Infants whose mothers were obese during pregnancy may have a heightened risk of developing colorectal cancer later in life, according to new research published by Murphy et al in the journal Gut. Obesity is already a well-established risk factor for colorectal cancer, and several studies suggest fetal or developmental origins of obesity may influence cancer development in adulthood.
“Maternal obesity and pregnancy weight gain may be related to colorectal cancer in offspring in two different ways,” said Caitlin C. Murphy, PhD, MPH, coauthor of the study and Associate Professor in the Department of Health Promotion and Behavioral Sciences at UTHealth School of Public Health in Houston. “First, these maternal characteristics increase [the] risk of obesity in adult offspring, and obesity is a well-known risk factor of colorectal cancer; second, they may affect the developing gastrointestinal tract in the womb, making offspring more sensitive to colorectal cancer later in life.”
The team of researchers analyzed data from the Child Health and Development Studies, a prospective cohort of women receiving prenatal care between 1959 and 1966 in Oakland, California. For 60 years, researchers tracked the health of more than 18,000 of the offspring—about two-thirds of whom were White and 52% of whom were born into families whose total income fell below the national media—to determine which ones had developed colorectal cancer in adulthood through 2019.
The team found that adult children whose mothers were obese during pregnancy faced more than double the risk of developing colorectal cancer compared with the adult offspring of healthy weight or underweight mothers.
Timing of maternal weight gain was also associated with risk, regardless of a mother’s obesity, according to the study. For mothers whose entire weight gain during pregnancy was lower than 20 lb, more weight gain early in pregnancy further increased the risk of colorectal cancer among adult children.

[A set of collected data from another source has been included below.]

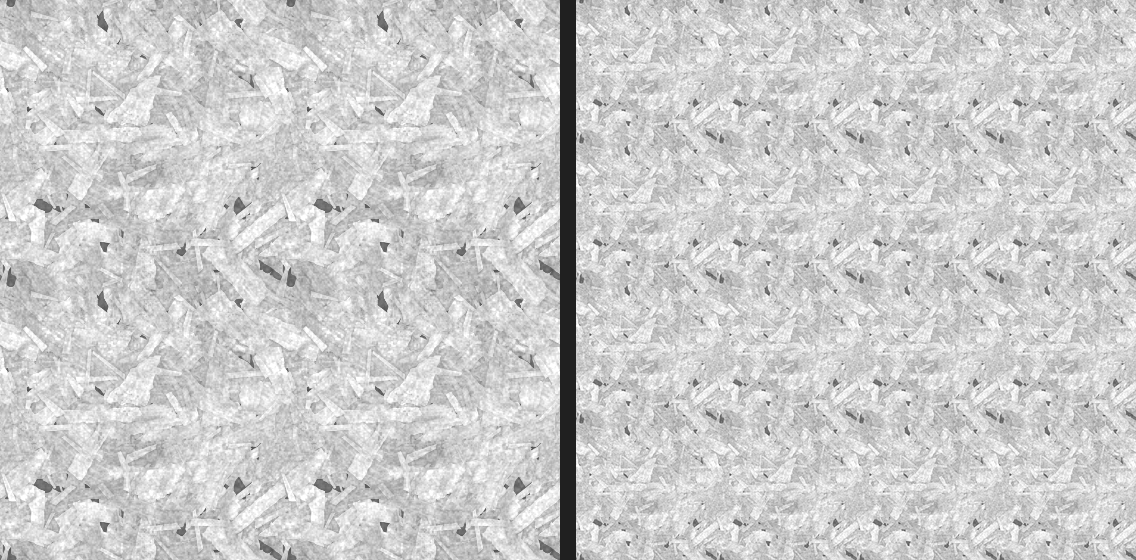
Left: one tile. Right: repeated 2 by 2.
This texture is drawn by a three.js fragment shader. Its source:

```glsl
varying vec2 vUv;

float hash(vec2 p) {
  vec3 a = fract(p.xyx * vec3(0.1031, 0.1030, 0.0973));
  a += dot(a, a.yzx + 33.33);
  return fract((a.x + a.y) * a.z);
}

vec4 hash4(vec2 p) {
  vec4 a = fract(p.xyxy * vec4(0.1031, 0.1030, 0.0973, 0.1099));
  a += dot(a, a.wzxy + 33.33);
  return fract((a.xxyz + a.yzzw) * a.zywx);
}

// Value noise that wraps after a whole number of cells
float noise(vec2 p, float period) {
  vec2 f = fract(p);
  vec2 a = mod(floor(p), period);
  vec2 b = mod(floor(p) + 1.0, period);
  f = f * f * (3.0 - 2.0 * f);
  return mix(mix(hash(a), hash(vec2(b.x, a.y)), f.x),
             mix(hash(vec2(a.x, b.y)), hash(b), f.x), f.y);
}

// Lays one layer of randomly turned wood strands over the tone below
float layStrands(float tone, vec2 p, float cells, float layer, vec2 minHalf, vec2 maxHalf) {
  vec2 home = floor(p * cells);
  for (int y = -1; y <= 1; y++) {
    for (int x = -1; x <= 1; x++) {
      vec2 cell = home + vec2(float(x), float(y));
      vec2 id = mod(cell, cells) + layer * vec2(31.0, 17.0);
      vec4 pose = hash4(id);
      vec4 form = hash4(id + 401.0);
      vec2 d = p - (cell + pose.xy) / cells;
      if (dot(d, d) * cells * cells > 1.0) continue;

      float angle = pose.z * 6.2832;
      float c = cos(angle), s = sin(angle);
      vec2 q = vec2(c * d.x + s * d.y, c * d.y - s * d.x);
      vec2 halfSize = mix(minHalf, maxHalf, form.xy);

      // Tapered sides, slanted ends and a slightly torn outline
      float taper = 1.0 + (form.z - 0.5) * q.x / halfSize.x;
      float torn = (noise(q * 55.0 + id * 3.0, 512.0) - 0.5) * 0.3 * halfSize.y;
      float side = abs(q.y) - halfSize.y * taper + torn;
      float ends = abs(q.x + q.y * (form.w - 0.5) * 1.4) - halfSize.x + torn;
      float edge = max(side, ends);
      if (edge > 0.012) continue;

      // Grain runs along the strand
      float grain = noise(q * vec2(14.0, 170.0) + id * 7.0, 512.0) - 0.5;
      float band = noise(q * vec2(9.0, 45.0) + id * 5.0, 512.0) - 0.5;
      float shade = mix(0.73, 0.93, pose.w) + grain * 0.09 + band * 0.07;

      tone *= 1.0 - 0.07 * smoothstep(0.012, 0.0, edge);
      tone = mix(tone, shade, smoothstep(0.002, -0.002, edge));
    }
  }
  return tone;
}

void main() {
  vec2 p = vUv * 2.0;

  // Dark gaps under the strands
  float tone = 0.41 + 0.08 * noise(p * 60.0, 60.0);

  // Wide strands, with thin splinters after every fourth layer
  for (int i = 0; i < 10; i++) {
    float layer = float(i) + 1.0;
    if (i == 4 || i == 9) {
      tone = layStrands(tone, p, 9.0, layer, vec2(0.03, 0.004), vec2(0.075, 0.013));
    } else {
      tone = layStrands(tone, p, 5.0, layer, vec2(0.07, 0.02), vec2(0.14, 0.05));
    }
  }

  // Broad fading, blotches and fine speckle
  float wood = smoothstep(0.45, 0.65, tone);
  float fade = noise(p * 4.0, 4.0) - 0.5;
  float blotch = noise(p * 22.0, 22.0) + noise(p * 47.0, 47.0) - 1.0;
  float speckle = noise(p * 110.0, 110.0) + noise(p * 190.0, 190.0) - 1.0;
  tone += wood * (fade * 0.08 + blotch * 0.06) + speckle * mix(0.07, 0.12, wood);

  // Pale scuffs and small dark pits
  float scuff = noise(p * 85.0, 85.0) * (0.5 + noise(p * 13.0, 13.0));
  tone += wood * 0.10 * smoothstep(0.7, 1.1, scuff);
  float pit = noise(p * 130.0 + 7.0, 130.0) * noise(p * 17.0 + 3.0, 17.0);
  tone -= wood * 0.10 * smoothstep(0.55, 0.8, pit);

  gl_FragColor = vec4(vec3(clamp(tone, 0.0, 1.0)), 1.0);
}
```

Another determinant was birth weight. Infants who weighed more than 8.8 lb at birth had a greater chance of developing colorectal cancer as adults, researchers discovered.

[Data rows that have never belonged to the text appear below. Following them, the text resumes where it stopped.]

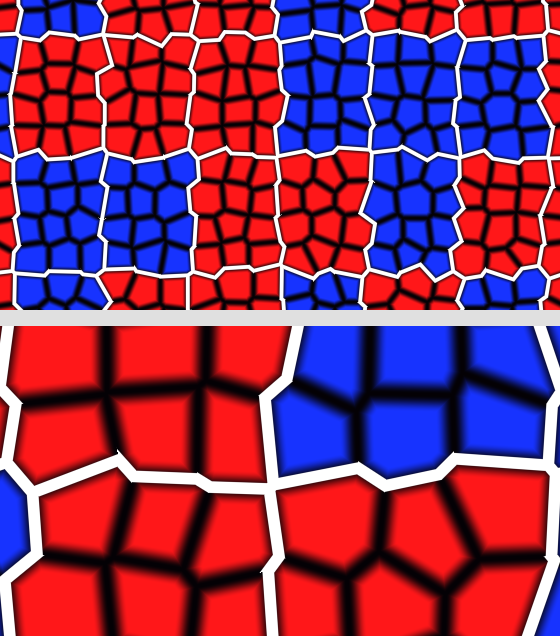
Top: the whole. Bottom: its middle third, enlarged.
This pattern is drawn by a Shadertoy shader. Its source:

```glsl
const float CELLS_DOWN = 10.5;
const vec2 BLOCK_SIZE = vec2(3.0, 4.0);      // cells per block
const float JITTER = 0.52;
const float OUTLINE_HALF_WIDTH = 0.066;      // in cells
const float GROOVE_START = 0.01;
const float GROOVE_END = 0.20;

const vec3 RED = vec3(1.0, 0.09, 0.10);
const vec3 BLUE = vec3(0.09, 0.20, 1.0);
const vec3 GROOVE = vec3(0.015, 0.005, 0.02);
const vec3 OUTLINE = vec3(1.0);

// One colour wave per block row, cycling every four rows
const vec4 WAVE_PERIOD = vec4(6.0, 3.5, 2.4, 3.2);
const vec4 WAVE_PEAK = vec4(-2.0, -1.5, -1.4, -0.8);
const float RED_BIAS = 0.25;
const float TAU = 6.2831853;

vec2 hash22(vec2 p) {
    vec3 q = fract(p.xyx * vec3(0.1031, 0.1030, 0.0973));
    q += dot(q, q.yzx + 33.33);
    return fract((q.xx + q.yz) * q.zy);
}

vec2 cellSeed(vec2 cell) {
    return cell + 0.5 + JITTER * (hash22(cell + 57.0) - 0.5);
}

vec2 blockOf(vec2 cell) {
    return floor((cell + 0.5) / BLOCK_SIZE);
}

vec2 nearestCell(vec2 p) {
    vec2 home = floor(p);
    vec2 nearest = home;
    float best = 1e3;
    for (int y = -1; y <= 1; y++)
    for (int x = -1; x <= 1; x++) {
        vec2 cell = home + vec2(x, y);
        vec2 offset = cellSeed(cell) - p;
        float d = dot(offset, offset);
        if (d < best) {
            best = d;
            nearest = cell;
        }
    }
    return nearest;
}

// x: distance to any cell border, y: distance to a block border
vec2 borderDistances(vec2 p, vec2 cell) {
    vec2 seed = cellSeed(cell);
    vec2 block = blockOf(cell);
    vec2 dist = vec2(1e3);
    for (int y = -2; y <= 2; y++)
    for (int x = -2; x <= 2; x++) {
        if (x == 0 && y == 0) continue;
        vec2 other = cell + vec2(x, y);
        vec2 otherSeed = cellSeed(other);
        float d = dot(0.5 * (seed + otherSeed) - p, normalize(otherSeed - seed));
        dist.x = min(dist.x, d);
        if (blockOf(other) != block) dist.y = min(dist.y, d);
    }
    return dist;
}

vec3 blockColor(vec2 block) {
    int row = int(mod(block.y, 4.0));
    float wave = cos(TAU * (block.x - WAVE_PEAK[row]) / WAVE_PERIOD[row]);
    return wave + RED_BIAS > 0.0 ? RED : BLUE;
}

void mainImage(out vec4 fragColor, in vec2 fragCoord) {
    float pixel = CELLS_DOWN / iResolution.y;
    vec2 p = (fragCoord - 0.5 * iResolution.xy) * pixel;

    vec2 cell = nearestCell(p);
    vec2 dist = borderDistances(p, cell);

    // Soft dark grooves between cells
    float fill = smoothstep(GROOVE_START, GROOVE_END, dist.x);
    vec3 color = mix(GROOVE, blockColor(blockOf(cell)), fill);

    // Crisp outline around blocks
    float outline = 1.0 - smoothstep(-0.7, 0.7, (dist.y - OUTLINE_HALF_WIDTH) / pixel);
    color = mix(color, OUTLINE, outline);

    fragColor = vec4(color, 1.0);
}
```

The group’s findings come at a critical time, according to Dr. Murphy. Given the increasing prevalence of maternal obesity and pregnancy weight gain, the global burden of colorectal cancer is expected to increase by 60%, to more than 2.2 million new diagnoses and 1.1 million deaths by 2030.
“Rates of colorectal cancer have increased rapidly in younger adults, but we know very little about what may explain this increase,” Dr. Murphy said. “These findings suggest that exposure in the womb—or in utero events—are important risk factors of colorectal cancer and may contribute to increasing rates of disease.”

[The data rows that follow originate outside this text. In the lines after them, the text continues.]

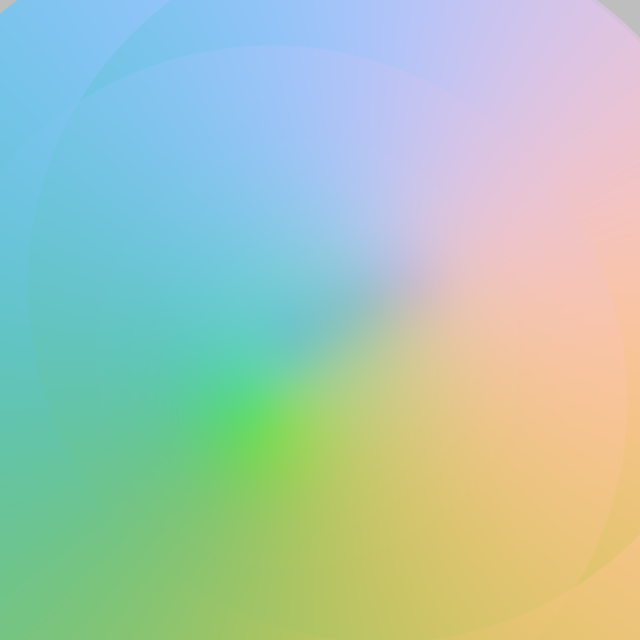
This background is drawn by a WebGL 1 fragment shader. Its source:

```glsl
precision highp float;
// Soft pastel colour wheels: three overlapping translucent discs on grey,
// each sweeping through the hues around its own centre, with smooth
// green and blue-grey glows where the wheels meet in the middle.

uniform vec2 u_resolution;

const vec3 GREY = vec3(0.745);
const float HUB_SOFTNESS = 0.065;

// Hue sweep of nearly even lightness; the hub fades to a neutral tone.
vec3 hueWheel(vec2 offset) {
  vec2 direction = offset / sqrt(dot(offset, offset) + HUB_SOFTNESS * HUB_SOFTNESS);
  float red = dot(direction, vec2(0.999, -0.035));
  float blue = dot(direction, vec2(-0.105, 0.995));
  return vec3(0.68 + 0.3 * red, 0.768, 0.68 + 0.3 * blue);
}

// Lays one translucent wheel over the colour below it.
vec3 layDisc(vec3 below, vec2 p, vec2 center, float radius, float opacity, float pixel) {
  float edge = length(p - center) - radius;
  float cover = 1.0 - smoothstep(-pixel, pixel, edge);
  return mix(below, hueWheel(p - center), cover * opacity);
}

float segmentDistance(vec2 p, vec2 a, vec2 b) {
  vec2 along = b - a;
  float t = clamp(dot(p - a, along) / dot(along, along), 0.0, 1.0);
  return length(p - a - along * t);
}

float glow(float dist, float size) {
  float d = dist / size;
  return exp(-d * d);
}

void main() {
  vec2 p = gl_FragCoord.xy / u_resolution;
  float pixel = 1.0 / min(u_resolution.x, u_resolution.y);

  // Discs, from the large backing wheel to the top one
  vec3 color = GREY;
  color = layDisc(color, p, vec2(0.475, 0.402), 0.747, 1.0, pixel);
  color = layDisc(color, p, vec2(0.600, 0.553), 0.557, 0.75, pixel);
  color = layDisc(color, p, vec2(0.423, 0.372), 0.557, 0.5, pixel);

  // Tints around the hubs
  float core = glow(distance(p, vec2(0.482, 0.453)), 0.195);
  float leaf = glow(distance(p, vec2(0.404, 0.336)), 0.104);
  float mist = glow(segmentDistance(p, vec2(0.475, 0.479), vec2(0.632, 0.551)), 0.072);
  color += core * vec3(-0.12, 0.045, -0.05);
  color += leaf * vec3(-0.05, 0.06, -0.10);
  color += mist * vec3(-0.06, -0.045, 0.04);

  gl_FragColor = vec4(clamp(color, 0.0, 1.0), 1.0);
}
```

Disclosure: The research is supported by funding from the National Cancer Institute. For full disclosures of the study authors, visit gut.bmj.com.The content in this post has not been reviewed by the American Society of Clinical Oncology, Inc. (ASCO®) and does not necessarily reflect the ideas and opinions of ASCO®.